The new rules focus on the movements of cattle from high risk areas of England and Wales into Scotland and make TB testing compulsory before animals are moved from these areas and after they arrive in Scotland.
Scotland's incidence of TB remains extremely low, in stark contrast to the situation in England and Wales. Scotland had 23 cases of TB in 2004 and up to 31 August this year there have been 11 cases in Scotland. For GB as a whole, there were 1372 cases in 2004 and by 31 July 2005, there had been 1038 cases across GB.
- Any farmer importing cattle from high incidence areas of England or Wales will be responsible for ensuring both pre- and post-movement testing is carried out.
- If discovered that a pre-movement test has not been carried out prior to cattle being moved onto a farm, the whole herd on that farm will be subject to movement restrictions until the test is done.
- Cattle coming into Scotland to go straight to slaughter are exempt and calves under 42 days of age do not need a pre-movement test, but must be post-movement tested.
- Producers can contact their local animal health office with ear tag details to verify if any cattle they have bought or are planning to buy originate in a high risk parish.
NFUS Livestock Chairman Nigel Miller said: "These new rules bolster our defences and reduce the chances of TB becoming established in our cattle or wildlife populations. The rules are strict, but they are a price worth paying. It is important that every cattle producer in the country is aware of the new rules. The last thing any producer wants is to find his farm effectively shut down because he has bought cattle from a hotspot without checking the testing history.
"The vast majority of Scotland's TB cases are traced to cattle being imported from TB hotspots. The trade between TB hotspots and Scotland is significant, making it all the more important that Scottish producers verify the background to any stock that they source. We welcome the opportunity available to farmers to contact their local animal health office if they are unsure about the origin of cattle.
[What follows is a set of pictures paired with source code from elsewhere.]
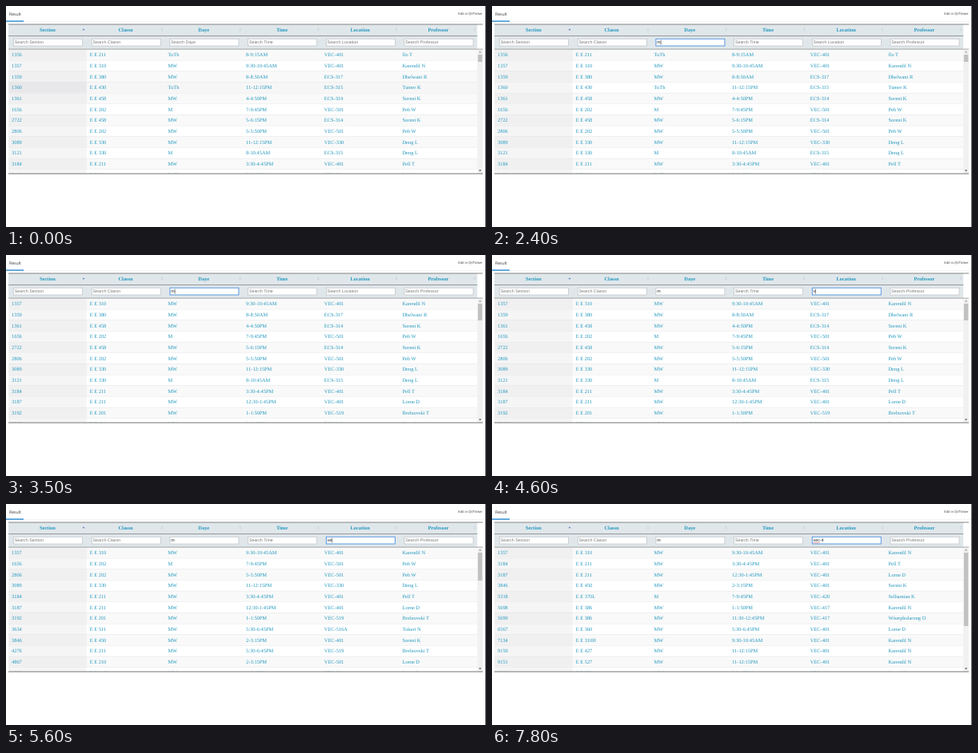
Write an HTML page that moves like this. It is 600 px wide and 277 px high and loops after 8 s.

```html
<!DOCTYPE html>
<html lang="en">
<head>
<meta charset="utf-8">
<title>Class search table</title>
<style>
html, body { margin: 0; width: 100%; height: 100%; overflow: hidden; background: #fff; }
svg { display: block; width: 100%; height: 100%; text-rendering: geometricPrecision; }
.cell, .head { font: 6.4px "Liberation Serif", "Times New Roman", serif; fill: #2197bd; }
.head { font-weight: bold; text-anchor: middle; }
.field { font: 5.33px "Liberation Sans", Arial, sans-serif; fill: #222; }
.hint { fill: #777; }
.tab { font: 5.2px "Open Sans", sans-serif; fill: #333; }
.edit { font: 4.1px "Open Sans", sans-serif; fill: #333; text-anchor: end; }
</style>
</head>
<body>
<svg id="stage" viewBox="0 0 600 277"></svg>
<script>
const LOOP = 8000, LEFT = 3, COL = 97.7, TOP = 54.2, ROW = 13.67, END = 210;
const heads = ["Section", "Classn", "Daye", "Time", "Location", "Professor"];
const rows = `1356|E E 211|TuTh|8-9:15AM|VEC-401|Ilo T
1357|E E 310|MW|9:30-10:45AM|VEC-401|Karendil N
1359|E E 380|MW|8-8:50AM|ECS-317|Dhelwani R
1360|E E 430|TuTh|11-12:15PM|ECS-315|Tumer K
1361|E E 458|MW|4-4:50PM|ECS-314|Soreni K
1656|E E 202|M|7-9:45PM|VEC-501|Peh W
2722|E E 458|MW|5-6:15PM|ECS-314|Soreni K
2806|E E 202|MW|5-5:50PM|VEC-501|Peh W
3089|E E 330|MW|11-12:15PM|VEC-330|Deng L
3121|E E 330|M|8-10:45AM|ECS-315|Deng L
3184|E E 211|MW|3:30-4:45PM|VEC-401|Pell T
3186|E E 201|TuTh|5-6:15PM|VEC-501|Peh W
3187|E E 211|MW|12:30-1:45PM|VEC-401|Lorne D
3192|E E 201|MW|1-1:50PM|VEC-519|Brelnovski T
3215|E E 420|MW|2-3:15PM|ECS-316|Deng L
3634|E E 511|MW|5:30-6:45PM|VEC-516A|Tokuri N
3846|E E 450|MW|2-3:15PM|VEC-401|Soreni K
4276|E E 211|MW|5:30-6:45PM|VEC-519|Brelnovski T
4867|E E 210|MW|2-3:15PM|VEC-501|Lorne D
4930|E E 210L|MW|4-6:45PM|VEC-501|Lorne D
5318|E E 370L|M|7-9:45PM|VEC-420|Selhamian K
5698|E E 386|MW|1-1:50PM|VEC-417|Karendil N
5699|E E 386|MW|11:30-12:45PM|VEC-417|Wisetpholarong D
6567|E E 360|MW|5:30-6:45PM|VEC-401|Lorne D
7134|E E 310H|MW|9:30-10:45AM|VEC-401|Karendil N
9150|E E 427|MW|11-12:15PM|VEC-401|Karendil N
9151|E E 527|MW|11-12:15PM|VEC-401|Karendil N
9260|E E 550|MW|2-3:15PM|VEC-401|Soreni K`.split("\n").map(r => r.split("|"));

// Each list holds [start time, value]; the latest started value applies.
const at = (list, t) => list.filter(([start]) => start <= t).pop()[1];
const focusTimes = [[0, -1], [1700, 2], [3700, -1], [4000, 4]];
const dayTimes = [[0, ""], [2400, "m"]];
const placeTimes = [[0, ""], [4600, "v"], [4900, "ve"], [6500, "vec"], [6700, "vec-"], [7300, "vec-4"]];
const caretTimes = [[0, 1], [2100, 0], [2400, 1], [2900, 0], [3500, 1], [4500, 0], [4600, 1],
  [5700, 0], [6200, 1], [7000, 0], [7300, 1], [7800, 0]];
const resultTimes = [
  [0, { day: "", place: "", thumb: 9 }],
  [2600, { day: "M", place: "", thumb: 21 }],
  [5000, { day: "M", place: "VEC", thumb: 35 }],
  [7400, { day: "M", place: "VEC-4", thumb: 92 }]];

const rect = (x, y, w, h, fill, extra = "") =>
  `<rect x="${x}" y="${y}" width="${w}" height="${h}" fill="${fill}" ${extra}/>`;
const text = (x, y, cls, s) => `<text x="${x}" y="${y}" class="${cls}">${s}</text>`;
const path = (d, fill) => `<path d="${d}" fill="${fill}"/>`;

const ruler = document.createElement("canvas").getContext("2d");
ruler.font = '53.3px "Liberation Sans", Arial, sans-serif';
const widthOf = s => ruler.measureText(s).width / 10;

function body({ day, place, thumb }, hover) {
  const shown = rows.filter(r => r[2].includes(day) && r[4].startsWith(place)).slice(0, 12);
  let out = '<clipPath id="view"><rect y="54" width="600" height="156"/></clipPath><g clip-path="url(#view)">';
  shown.forEach((r, i) => {
    const y = TOP + i * ROW, over = i === hover;
    out += rect(LEFT, y, COL * 6, ROW, over ? "#f6f6f6" : i % 2 ? "#fff" : "#f9f9f9");
    out += rect(LEFT, y, COL, ROW, over ? "#e8e8ea" : i % 2 ? "#f5f5f6" : "#f0f0f1");
    out += rect(LEFT, y, COL * 6, .4, "#ddd");
    r.forEach((s, c) => out += text(LEFT + 4 + c * COL, y + 9, "cell", s));
  });
  out += "</g>" + rect(589.2, 54, 6.8, 156, "#f1f1f1") + rect(589.9, 61, 5.4, thumb, "#c1c1c1");
  return out + path("M591 58.6h3.2l-1.6-2z", "#999") + path("M591 205.5h3.2l-1.6 2z", "#555");
}

function header(values, focus, caret) {
  let out = rect(LEFT, 23, COL * 6, 31, "#e0e7eb");
  heads.forEach((h, c) => {
    const x = LEFT + c * COL, left = x + 6.5, v = values[c] || "", on = c === focus;
    out += text(x + COL / 2, 32.1, "head", h);
    if (c) out += path(`M${x + 92.8} 28.9h3l-1.5-1.7zm0 1h3l-1.5 1.7z`, "#c9d0da");
    else out += path("M95.5 30.2h3l-1.5-2z", "#5b78c4");
    out += rect(left, 41.2, 86, 8.8, "#fff", `stroke="${on ? "#4a90d9" : "#b5babd"}" stroke-width="${on ? .9 : .6}"`);
    out += text(left + 1.3, 47.4, v ? "field" : "field hint", v || "Search " + h);
    if (on && caret) out += rect(left + 1.5 + widthOf(v), 42.6, .5, 6, "#111");
    if (v.startsWith("vec")) out += rect(left + 1.3, 48.3, widthOf("vec"), .6, "#e66");
  });
  return out + rect(LEFT, 22.6, 593, .8, "#666") + rect(LEFT, 37.1, COL * 6, .7, "#777") +
    rect(LEFT, 53.7, 593, .7, "#888");
}

function picture(t) {
  const values = { 2: at(dayTimes, t), 4: at(placeTimes, t) };
  return rect(0, 0, 600, 277, "#fff") +
    text(4, 11.8, "tab", "Result") + text(595.5, 11.3, "edit", "Edit in QVTinker") +
    rect(0, 19.2, 599, .4, "#e4e4e4") + rect(0, 18.4, 22, 1.3, "#1c84cf") +
    body(at(resultTimes, t), t < 300 ? 3 : -1) +
    header(values, at(focusTimes, t), at(caretTimes, t)) +
    rect(LEFT, END - .3, 593, .9, "#666") + rect(599.2, 0, .8, 277, "#333");
}

const stage = document.getElementById("stage");
let last = "";
function tick() {
  const next = picture(performance.now() % LOOP);
  if (next !== last) stage.innerHTML = last = next;
  requestAnimationFrame(tick);
}
tick();
</script>
</body>
</html>
```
"I am pleased the Executive is being proactive in the fight against TB in contrast to the position in England and Wales. The delay in Defra bringing forward its own legislation leaves Scottish farmers very much on their own in demanding the test history from farmers before they buy. We hope this lack of legislative back-up in England and Wales does not drag on and we will be pressing Defra to ensure its own legislation places a duty on farmers to declare the testing status of animals before they are sold."
TB - the real threat to herds